Korean companies’ role crucial in combating labor abuses in Asia
In recent years, various reports have shed light on the “modern-day slavery” behind the global supply chain of frozen prawns and cheap clothes -- how millions of workers in Asia are trafficked into forced labor and endure excruciatingly long hours for low, if any, pay.
David Knight, an international migration expert, says in combating this, Korean companies have a role to play.
“Companies may not be aware of human rights abuses in their supply chain and sometimes there is a gap between what they are told and what happens in practice,” said Knight, chief of Vietnam Mission for International Organization for Migration, in an interview with The Korea Herald in Seoul.
“But those companies are still responsible and held accountable for any breaches of human rights abuses through their supply chains.”
He noted that as the supply chain is often complex with multiple layers from treating raw materials to creating final products, it has become more difficult for companies to monitor exploitation and abuses at a myriad number of their subcontractors.
That’s why the IOM stresses companies’ “proactive” role in monitoring its supply chains and following ethical recruitment practices. The ethical recruitment means that migrant workers are not charged fees to find work abroad, granted freedom of movement and clearly aware of terms and conditions of contracts.
The IOM helps companies to conduct audits with a more investigative approach to uncover human rights breaches, offers training sessions to raise awareness of ethical recruitment among lower tier suppliers, he said.
Knight, who is leading the IOM’s initiative International Recruitment Integrity System based in Vietnam, made his way to Korea last month to participate in a forum to address risks about hidden forced labor in supply chains and adverse impact it could bring to Korean businesses.

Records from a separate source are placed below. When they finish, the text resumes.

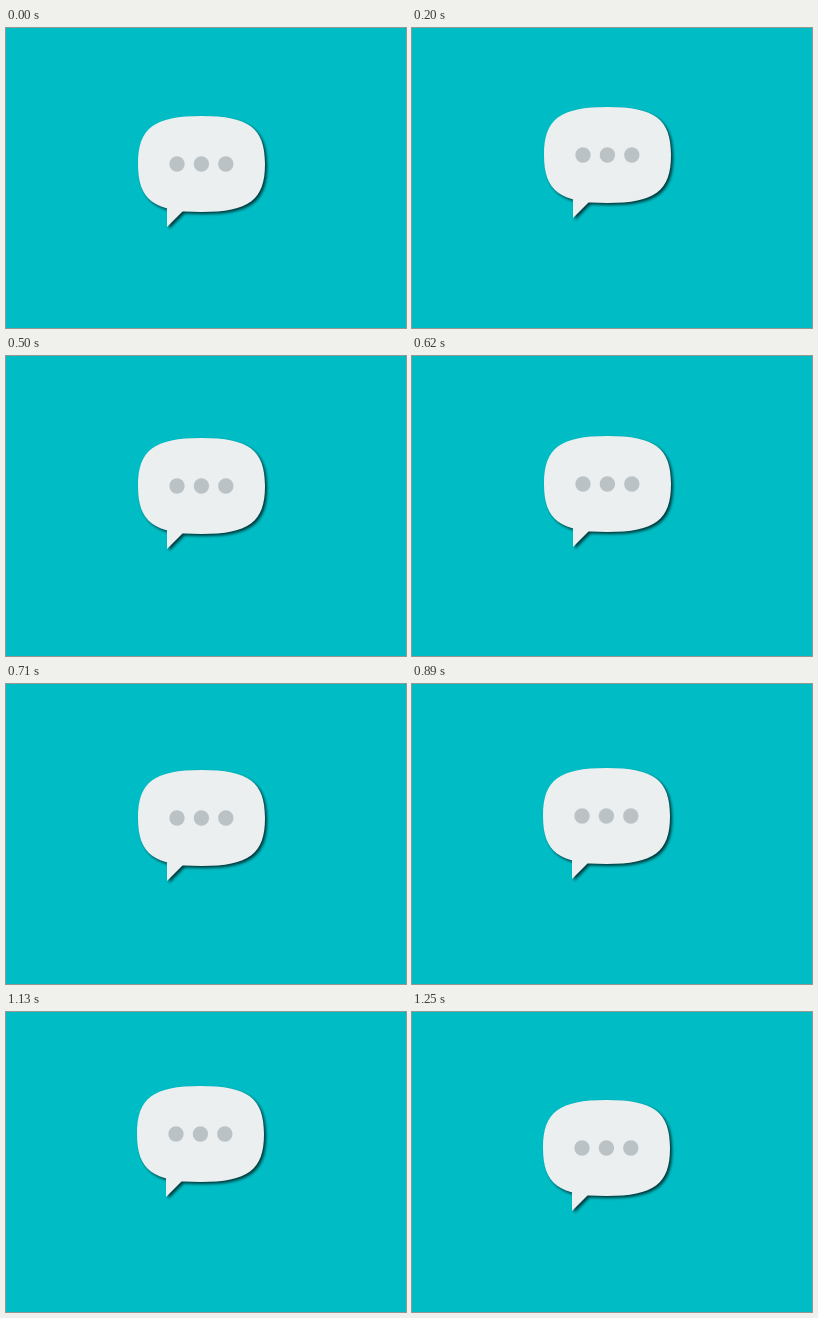
These frames come from a looping animation (400 px wide and 300 px high, 1750 ms). An HTML page:

```html
<!DOCTYPE html>
<html lang="en">
<head>
<meta charset="utf-8">
<title>Hopping speech bubble</title>
<style>
  html, body { margin: 0; width: 100%; height: 100%; overflow: hidden; background: #00bdc5; }
  svg { display: block; width: 400px; height: 300px; }
  .balloon { fill: #ebeff0; filter: drop-shadow(2px 2px 1.4px rgba(0, 0, 0, .7)); }
  .dots { fill: #bbc2c6; }
</style>
</head>
<body>
<svg viewBox="0 0 400 300">
  <g id="bubble">
    <path class="balloon" d="M132 136C132 100 148 88 195.5 88S259 100 259 136S243 184 195.5 184S132 172 132 136Z
      M177 183L161 199V175H177Z"/>
    <g class="dots">
      <circle cx="171" cy="136" r="7.7"/>
      <circle cx="195.4" cy="136" r="7.7"/>
      <circle cx="219.8" cy="136" r="7.7"/>
    </g>
  </g>
</svg>
<script>
const LOOP = 1750, STEP = 30, START = 140, LAST = 37;
// [step, height] pairs, joined by straight lines
const hops = [[0, 0], [3, 13], [9, 0], [15, 12], [18, 0], [23, 12], [26, 0], [32, 18], [LAST, 0]];
const bubble = document.getElementById('bubble');

function height(step) {
  const i = Math.max(1, hops.findIndex(([s]) => s >= step));
  const [s0, h0] = hops[i - 1], [s1, h1] = hops[i];
  return h0 + (h1 - h0) * (step - s0) / (s1 - s0);
}

function draw(now) {
  const t = now % LOOP;
  const step = Math.min(LAST, Math.max(0, Math.floor((t - START) / STEP)));
  const x = step > 21 ? -1 : 0;
  bubble.setAttribute('transform', `translate(${x} ${-Math.round(height(step))})`);
}

const begin = performance.now();
function tick() {
  draw(performance.now() - begin);
  requestAnimationFrame(tick);
}
tick();
</script>
</body>
</html>
```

In Vietnam, where about 4,000 Korean-owned companies are operating as of 2016, mostly in the manufacturing sector, some Korean firms are directly involved with labor abuses.
According to Vietnam General Confederation of Labor, there have been about 800 strikes from 2009 to 2014 by workers in Vietnam against breach of labor laws by Korean employers.
A 2015 report by Korean Trans National Corporation Watch based on interviews with local workers, labor unions, companies and civic groups, revealed that Korean companies allegedly underpaid local workers, verbally and physically abused them, forced them to work long hours and even punished them for using toilets too often.
Even if Korean companies are not directly involved, being associated with charges of human trafficking and forced labor through subcontractors and recruitment agencies is a risk for their business, Knight said.
“By failing to follow the ethical recruitment in labor migrations, companies may not be able to access the US and EU markets because of slavery that was found in their supply chains,” he said, citing the California Transparency in Supply Chains Act enacted in 2010 and the UK’s Modern Slavery Act enforced in 2015.
Both acts require companies supplying goods and services in California and the UK, respectively, to publish annual statements to prove that there is no slavery or labor abuses linked to any goods and services sold there.
“The corporations might also suffer from reputational damage, penalty for violation of laws and declining sales,” he said. “By addressing these issues and doing things in the right way, they can reduce those risks and brand themselves as a promoter of human rights and sustainable development.”
By Ock Hyun-ju (email@example.com)